▸ Exercise aim: Each line of the records below that contains "return" needs to be copied.

● ● ● ●

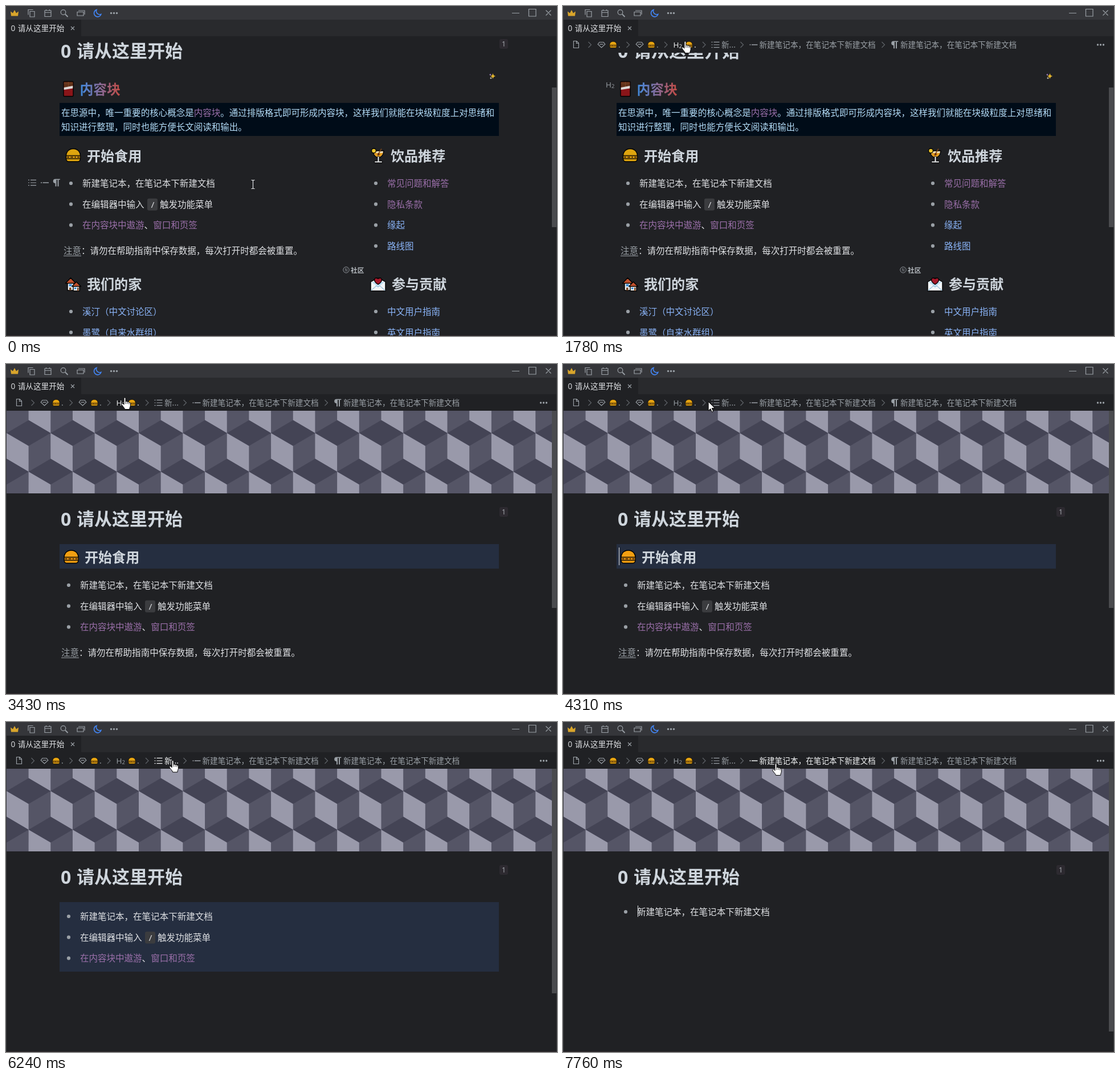
These frames come from a looping animation (967 px wide and 579 px high, 8000 ms). An HTML page:

```html
<!DOCTYPE html>
<html lang="zh-CN">
<head>
<meta charset="utf-8">
<title>Breadcrumb focus</title>
<style>
html, body { margin: 0; width: 100%; height: 100%; overflow: hidden; background: #202124; }
svg { display: block; width: 100vw; height: 100vh; }
text {
  font-family: 'Noto Sans CJK SC', 'Noto Sans CJK', 'Noto Sans', sans-serif;
  text-spacing-trim: space-all; white-space: pre;
}
.latin { font-family: 'Open Sans', 'Noto Sans', sans-serif; }
.line { fill: none; stroke: currentColor; stroke-width: 1.2; }
</style>
</head>
<body>
<svg id="stage" viewBox="0 0 967 579" xmlns="http://www.w3.org/2000/svg"></svg>
<script>
const BG = '#202124', INK = '#dfe1e4', GREY = '#9aa0a6', BLUE = '#8ab4f8',
      PURPLE = '#9a6fa9', HL = '#252e40', HEAD = '#ced5dc', PALE = '#b4dcf7';
const BODY = 15.53, SMALL = 13.62, H2 = 24.05;
const stage = document.getElementById('stage');

// ---- drawing helpers (text is placed by its vertical centre) ----
const text = (x, cy, size, str, fill = INK, more = '') =>
  `<text x="${x}" y="${(cy + size * 0.38).toFixed(2)}" font-size="${size}" fill="${fill}" ${more}>${str}</text>`;
const rect = (x, y, w, h, fill, more = '') =>
  `<rect x="${x}" y="${y}" width="${w}" height="${h}" fill="${fill}" ${more}/>`;
const path = (d, fill, more = '') => `<path d="${d}" fill="${fill}" ${more}/>`;
const line = d => `<path class="line" d="${d}"/>`;
const dot = (x, y, r, fill = 'currentColor') => `<circle cx="${x}" cy="${y}" r="${r}" fill="${fill}"/>`;
const at = (x, y, inner, k = 1) => `<g transform="translate(${x} ${y}) scale(${k})">${inner}</g>`;
const group = (id, inner, color = GREY) => `<g id="${id}" color="${color}">${inner}</g>`;
const bold = 'font-weight="700"', latin = 'class="latin"';
const edge = 'stroke="#000" stroke-width="1.4" stroke-linejoin="round"';

const icon = {
  doc: line('M-4.5-6h5.5l3.5 3.5v8.5h-9zM.5-6v4h4'),
  gem: line('M-3.6-4.5h7.2l2.7 3.6L0 5-6.3-.9zM-3-.9h6'),
  list: line('M-3-4.7H7M-3 0H7M-3 4.7H7M-7-4.7h2M-7 0h2M-7 4.7h2'),
  item: `<path class="line" style="stroke-width:1.7" d="M-7 0h2M-3.5 0H7"/>`,
  para: path('M6.3-6.5H-2a3.8 3.8 0 0 0 0 7.6V6.5H0V-5H2V6.5H4V-5h2.3z', 'currentColor'),
  h2: text(-8, 0, 13.5, 'H', 'currentColor', latin) + text(1.9, 2, 9.5, '2', 'currentColor', latin),
  chevron: `<path d="M-2.5-5L2.5 0-2.5 5" fill="none" stroke="#5f6368" stroke-width="1.2"/>`,
  dots: dot(-5, 0, 1.7) + dot(0, 0, 1.7) + dot(5, 0, 1.7)
};

// ---- emoji ----
const burger = (bread = '#f29f12') =>
  path('M-12.500 2C-13-3-10-11.500 0-11.500S13-3 12.500 2V6Q12 11 8 11H-8Q-12 11-12.500 6z', bread, edge) +
  path('M-12.500.5H12.500M-12.500 6H12.500', 'none', 'stroke="#140c04" stroke-width="1.300"') +
  path('M-11 3.300h4M-5 3.300h5M2 3.300h3M7 3.300h4', 'none', 'stroke="#4a2608" stroke-width="2"');
const chocolate = rect(-8.5, -13, 17, 26, '#8a1519', 'rx="1.500" ' + edge) +
  rect(-7.8, -12.3, 15.6, 11, '#5f3018') + path('M-7.8-9.500H7.800M0-12.300v9', 'none', 'stroke="#7a4526"') +
  path('M-7.800-2.500L7.800-5.500V-1L-7.800 1.500z', '#ddd9d6');
const cocktail = path('M-9-8H10Q9 1 3 3.500H-2Q-8 1-9-8z', '#e9d9b4', edge) +
  path('M-7-4H8.500Q7 1 3 2.500H-2Q-6 1-7-4z', '#e29a1c') +
  path('M.5 3.500V10M-5 11.500H6', 'none', 'stroke="#000" stroke-width="4.400" stroke-linecap="round"') +
  path('M.5 3V10M-5 11.500H6', 'none', 'stroke="#e4e6e8" stroke-width="2.200" stroke-linecap="round"') +
  path('M-1 0L6-11.500', 'none', 'stroke="#7a4318" stroke-width="1.500"') +
  `<circle cx="-7.500" cy="-8" r="4" fill="#efc62c" ${edge}/>` + dot(1, -2, 1.8, '#5c2411');
const houses = rect(-10, -3, 11, 14, '#eef0f2', edge) + path('M-13.500-1.500L-4.500-11 4.500-1.500z', '#c2512d', edge) +
  rect(0, 3, 11, 9, '#eef0f2', edge) + path('M-2.500 4L5.500-4 13.500 4z', '#c2512d', edge) +
  rect(-7.500, 0, 5, 4, '#3f8fd6') + rect(-7, 6, 3.500, 5, '#7b4a28') + rect(2, 6, 3.500, 3, '#3f8fd6') + rect(7, 6, 2.500, 6, '#7b4a28');
const letter = path('M-13-4L0-11 13-4V12H-13z', '#f4f6f8', edge) + path('M-12-4H12L0 5z', '#bfe0f5') +
  path('M-12.300 11.300L-3 3 0 5 3 3 12.300 11.300', 'none', 'stroke="#9cc3dd" stroke-width="1.200"') +
  path('M0 .5C-10-5.500-7-14 0-9.500 7-14 10-5.500 0 .5z', '#a5182a', edge);
const star = r => `M0-${r}Q${r * .15}-${r * .15} ${r} 0 ${r * .15} ${r * .15} 0 ${r} -${r * .15} ${r * .15}-${r} 0-${r * .15}-${r * .15} 0-${r}z`;
const sparkle = at(1, 0, path(star(5), '#e0b32e')) + at(-3.500, -2.500, path(star(2), '#a57fc0')) + at(-2.500, 3.500, path(star(2), '#d8cdb4'));

// ---- document parts ----
function steps(x, y, rows = 3) {
  let s = '';
  for (let i = 0; i < rows; i++) s += dot(x - 20, y + i * 36.7, 3.1, GREY);
  s += text(x, y, BODY, '新建笔记本，在笔记本下新建文档');
  if (rows < 2) return s;
  const y2 = y + 36.7, y3 = y + 73.3;
  return s + text(x, y2, BODY, '在编辑器中输入') + rect(x + 114, y2 - 10, 18, 21, '#3b3c3f', 'rx="3"') +
    text(x + 119, y2 + 1, 15, '/', INK, `style="font-family:'Noto Sans Mono',monospace"`) +
    text(x + 136, y2, BODY, '触发功能菜单') +
    text(x, y3, BODY, `在内容块中遨游<tspan fill="${INK}">、</tspan>窗口和页签`, PURPLE);
}
const note = (x, y) => text(x, y, BODY,
    `<tspan fill="${GREY}">注意</tspan>：请勿在帮助指南中保存数据，每次打开时都会被重置。`) +
  rect(x, y + 9, 31, 1, GREY);
const title = y => text(96, y - .5, 32, '0', HEAD, bold + ' ' + latin) + text(124, y - .5, 31, '请从这里开始', HEAD, bold) +
  rect(866, y - 21, 15, 17, '#2d2a30', 'rx="3"') + text(870, y - 12.5, 12.5, '1', '#aeb2b7', latin);
const heading = (x, y, str) => text(x, y, H2, str, HEAD, bold);
const links = (x, y, rows) => rows.map(([str, fill], i) =>
  dot(x - 20, y + i * 36.7, 3.1, GREY) + text(x, y + i * 36.7, BODY, str, fill)).join('');

function cubes() {
  const w = 38.68, h = 22.6, side = 45.1;
  let s = rect(1, 82, 957, 145, '#555566');
  for (let r = 0; r < 4; r++)
    for (let i = -1; i < 14; i++) {
      const x = 39.6 + (i + (r % 2 ? 0 : .5)) * 2 * w, y = 53.5 + r * (h + side);
      s += path(`M${x - w} ${y}l${w}-${h} ${w} ${h}-${w} ${h}z`, '#444455') +
        path(`M${x - w} ${y}l${w} ${h}v${side}l-${w}-${h}z`, '#9999aa');
    }
  return `<g clip-path="url(#banner)">${s}</g>`;
}

const home = title(79) +
  at(109.5, 145.5, chocolate) + text(129.5, 146, 23.8, '内容块', 'url(#fade)', bold) + at(853.5, 123, sparkle) +
  rect(94, 170, 771, 58, '#000c18') +
  text(97, 187, BODY, `在思源中，唯一重要的核心概念是<tspan fill="${PURPLE}">内容块</tspan>。通过排版格式即可形成内容块，这样我们就能在块级粒度上对思绪和`, PALE) +
  text(97, 212.5, BODY, '知识进行整理，同时也能方便长文阅读和输出。', PALE) +
  group('hlHome', rect(97, 240, 535, 42, HL)) +
  at(118, 262, burger('#dfa50f')) + heading(142, 263, '开始食用') +
  at(653, 262, cocktail) + heading(675, 263, '饮品推荐') +
  steps(134, 311) + note(101, 429) +
  links(669, 311, [['常见问题和解答', PURPLE], ['隐私条款', PURPLE], ['缘起', BLUE], ['路线图', BLUE]]) +
  `<circle cx="597" cy="463" r="5.2" fill="none" stroke="${GREY}" stroke-width=".9"/>` +
  text(594.6, 463, 7, 'N', GREY) + text(605, 463.5, 11.64, '社区', '#b3b8bd', bold) +
  at(118, 488, houses) + heading(142, 488, '我们的家') +
  at(653, 488, letter) + heading(677, 488, '参与贡献') +
  links(134, 536, [['溪汀（中文讨论区）', BLUE], ['墨鹭（自来水群组）', BLUE]]) +
  links(669, 536, [['中文用户指南', BLUE], ['英文用户指南', BLUE]]) +
  group('gutter', at(46, 310, icon.list) + at(68, 310, icon.item) + at(88.5, 310, icon.para)) +
  group('gutterH2', at(83, 138, icon.h2)) + group('gutterDoc', at(79, 79, icon.doc));

const section = group('hlHead', rect(94, 316, 771, 43, HL)) + group('hlList', rect(94, 363, 771, 122, HL)) +
  at(114.5, 338.5, burger()) + heading(138, 339, '开始食用') + steps(130, 388) + note(97, 506);

const crumbText = '新建笔记本，在笔记本下新建文档';
const bun = x => at(x, 68, burger('#e8a512'), .5) + text(x + 9, 68, SMALL, '.', 'currentColor');
const crumbs = rect(1, 53, 965, 29, BG) + at(23, 67.5, icon.doc) +
  [47, 114, 180.5, 247.5, 314, 562].map(x => at(x, 68, icon.chevron)).join('') +
  at(67.5, 68, icon.gem) + bun(88) + at(134.5, 68, icon.gem) + bun(155) +
  group('crumb0', at(201.5, 68, icon.h2) + bun(221)) +
  group('crumb1', at(267.5, 68, icon.list) + text(278, 68, SMALL, '新...', 'currentColor')) +
  group('crumb2', at(334.5, 68, icon.item) + text(344.5, 68, SMALL, crumbText, 'currentColor')) +
  at(582, 68, icon.para) + text(592, 68, SMALL, crumbText, 'currentColor') + at(943.5, 68, icon.dots);

const chrome = rect(0, 0, 967, 24, '#35363a') + rect(0, 24, 967, 29, '#292a2d') + rect(0, 24, 132, 29, BG) +
  path('M9 17.5L8 9.5l4 3L15 7l3 5.5 4-3-1 8z', '#d9a52b') +
  at(44.5, 12.5, line('M-2.5-3H5.5V6.5H-2.5zM-5.5 3V-6H3')) +
  at(73.5, 12.5, line('M-5.5-4.5H5.5V6H-5.5zM-5.5-1H5.5M-3-6.5v2M3-6.5v2')) +
  at(102, 12.5, `<circle class="line" cx="-1.5" cy="-1.5" r="4.3"/>` +
    `<path class="line" style="stroke-width:1.8" d="M2 2L6.5 6.5"/>`) +
  at(131.5, 12.5, line('M-6.5-2H4.5V4.5H-6.5zM-4.5-4.5H6.5V2.5')) +
  path('M159 6.5a6.3 6.3 0 1 0 7.8 8A6 6 0 0 1 159 6.5z', 'none', 'stroke="#4285f4" stroke-width="1.6"') +
  at(189.5, 12.5, icon.dots) +
  line('M888 12.5h13M917.5 5.5h12.5v12.5h-12.5zM947.500 7.500l9 9M956.500 7.500l-9 9') +
  text(8.5, 38.500, SMALL, '0', INK, latin) + text(20.7, 38.500, SMALL, '请从这里开始', INK) + line('M114 36l6 6M120 36l-6 6');

const pointers =
  group('arrow', path('M0 0V16L3.7 12.6 6.2 18.2 8.7 17.2 6.2 11.6H11.3z', '#fff', 'stroke="#000"')) +
  group('hand', path('M-2 1.5C-2-.5 1-.5 1 1.5V7C2 6 4 6.3 4 7.6 5 6.8 6.8 7.2 6.8 8.6 7.8 8 9.3 8.6 9.3 10V14C9.3 16 7.8 17 7.8 20.5H-.5C-.5 18-5 15-6.3 11.6-6.6 10-4.6 9.5-3.5 10.7L-2 12.2z',
    '#fff', 'stroke="#000"') + path('M1 7v4M4 8v3M6.8 9v2.5', 'none', 'stroke="#000" stroke-width=".8"')) +
  group('ibeam', path('M-3-7.5H-1L0-6.5 1-7.5H3M0-6.5V6.5M-3 7.5H-1L0 6.5 1 7.5H3', 'none', 'stroke="#e8eaed" stroke-width="1.1"'));

stage.innerHTML = `<defs>
  <linearGradient id="fade" gradientUnits="userSpaceOnUse" x1="130" x2="201" y1="0" y2="0">
    <stop offset="0" stop-color="#3f8be0"/><stop offset=".5" stop-color="#876a98"/><stop offset="1" stop-color="#c44a41"/>
  </linearGradient>
  <clipPath id="banner"><rect x="1" y="82" width="957" height="145"/></clipPath></defs>` +
  rect(0, 0, 967, 579, BG) + group('home', home) +
  group('focus', cubes() + title(272) + group('section', section) +
    group('listPage', group('hlRows', rect(94, 316, 771, 122, HL)) + steps(130, 341)) +
    group('itemPage', steps(130, 333, 1))) +
  rect(958, 0, 8, 0, '#4a4b4e', 'id="thumb"') + rect(0, 0, 1, 0, INK, 'id="caret"') +
  group('crumbs', crumbs) + group('chrome', chrome) +
  rect(0, 24, 1, 555, '#35363a') + rect(966, 24, 1, 555, '#35363a') + rect(0, 578, 967, 1, '#342c2e') +
  '<circle id="click" r="12" fill="#ff0" fill-opacity=".47"/>' + group('pointer', pointers);

// ---- timeline ----
const LOOP = 8000;
const PATH = [[0, 433.5, 313], [290, 433.5, 313], [450, 408, 280], [800, 290, 140], [1080, 244, 87], [1240, 238.5, 81],
  [1500, 224, 67], [1900, 211, 60], [1990, 210, 59], [2420, 210, 59], [2540, 209, 59], [3940, 209, 59],
  [4310, 255, 66], [4560, 276, 66], [5290, 276, 66], [5420, 277.5, 65], [6090, 277.5, 65], [6580, 328, 73],
  [6820, 374, 73], [LOOP, 374, 73]];
const CARET = [[2910, 3430], [3940, 4330], [4760, 5290], [5580, 6090], [6790, 7310], [7760, LOOP]];
const CLICKS = [[2750, 2890], [5420, 5560], [7630, 7760]];
const HITS = [[193, 236], [260, 303], [326, 550]];

const el = id => document.getElementById(id);
const show = (id, on) => el(id).setAttribute('display', on ? 'inline' : 'none');
const set = (id, attrs) => { for (const k in attrs) el(id).setAttribute(k, attrs[k]); };
const within = (t, spans) => spans.some(([a, b]) => t >= a && t < b);
const fadeOut = (t, a, b) => Math.min(1, Math.max(0, (b - t) / (b - a)));

function pointerAt(t) {
  const i = Math.max(1, PATH.findIndex(p => p[0] > t));
  const [t0, x0, y0] = PATH[i - 1], [t1, x1, y1] = PATH[i], k = (t - t0) / (t1 - t0);
  return [x0 + (x1 - x0) * k, y0 + (y1 - y0) * k];
}

function render(t) {
  const page = [2910, 5580, 7760].filter(s => t >= s).length;
  const [x, y] = pointerAt(t);
  const bar = t >= 1400;
  const hit = bar ? HITS.findIndex(([a, b]) => x >= a && x <= b) : -1;
  const kind = hit >= 0 ? 'hand' : y > 100 ? 'ibeam' : 'arrow';

  show('home', page === 0);
  show('focus', page > 0);
  show('section', page === 1);
  show('listPage', page === 2);
  show('itemPage', page === 3);
  show('crumbs', bar);
  show('gutter', y > 295);
  show('gutterH2', y < 160);
  show('gutterDoc', y < 105 && !bar);

  show('hlHome', t >= 2890);
  show('hlList', t >= 5560);
  set('hlHead', { opacity: fadeOut(t, 4330, 4560) });
  set('hlRows', { opacity: fadeOut(t, 6430, 6610) });

  HITS.forEach((_, i) => set('crumb' + i, { color: i === hit ? '#f1f3f4' : GREY }));
  set('thumb', page ? { y: 82, height: [0, 346, 394, 461][page] } : { y: 143, height: 245 });
  show('caret', within(t, CARET));
  set('caret', page === 1 ? { x: 98, y: 322, height: 31 } : { x: 131, y: page === 2 ? 330 : 322, height: 20 });

  show('click', within(t, CLICKS));
  set('click', { cx: x - 1, cy: y - 1 });
  set('pointer', { transform: `translate(${x.toFixed(1)} ${y.toFixed(1)})` });
  for (const k of ['arrow', 'hand', 'ibeam']) show(k, k === kind);
}

const start = performance.now();
function tick() {
  render((performance.now() - start) % LOOP);
  requestAnimationFrame(tick);
}
tick();
</script>
</body>
</html>
```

● ● ● ●

▸ Written solution:
  if (rows < 2) return s;
  return s + text(x, y2, BODY, '在编辑器中输入') + rect(x + 114, y2 - 10, 18, 21, '#3b3c3f', 'rx="3"') +
  return `<g clip-path="url(#banner)">${s}</g>`;
  return [x0 + (x1 - x0) * k, y0 + (y1 - y0) * k];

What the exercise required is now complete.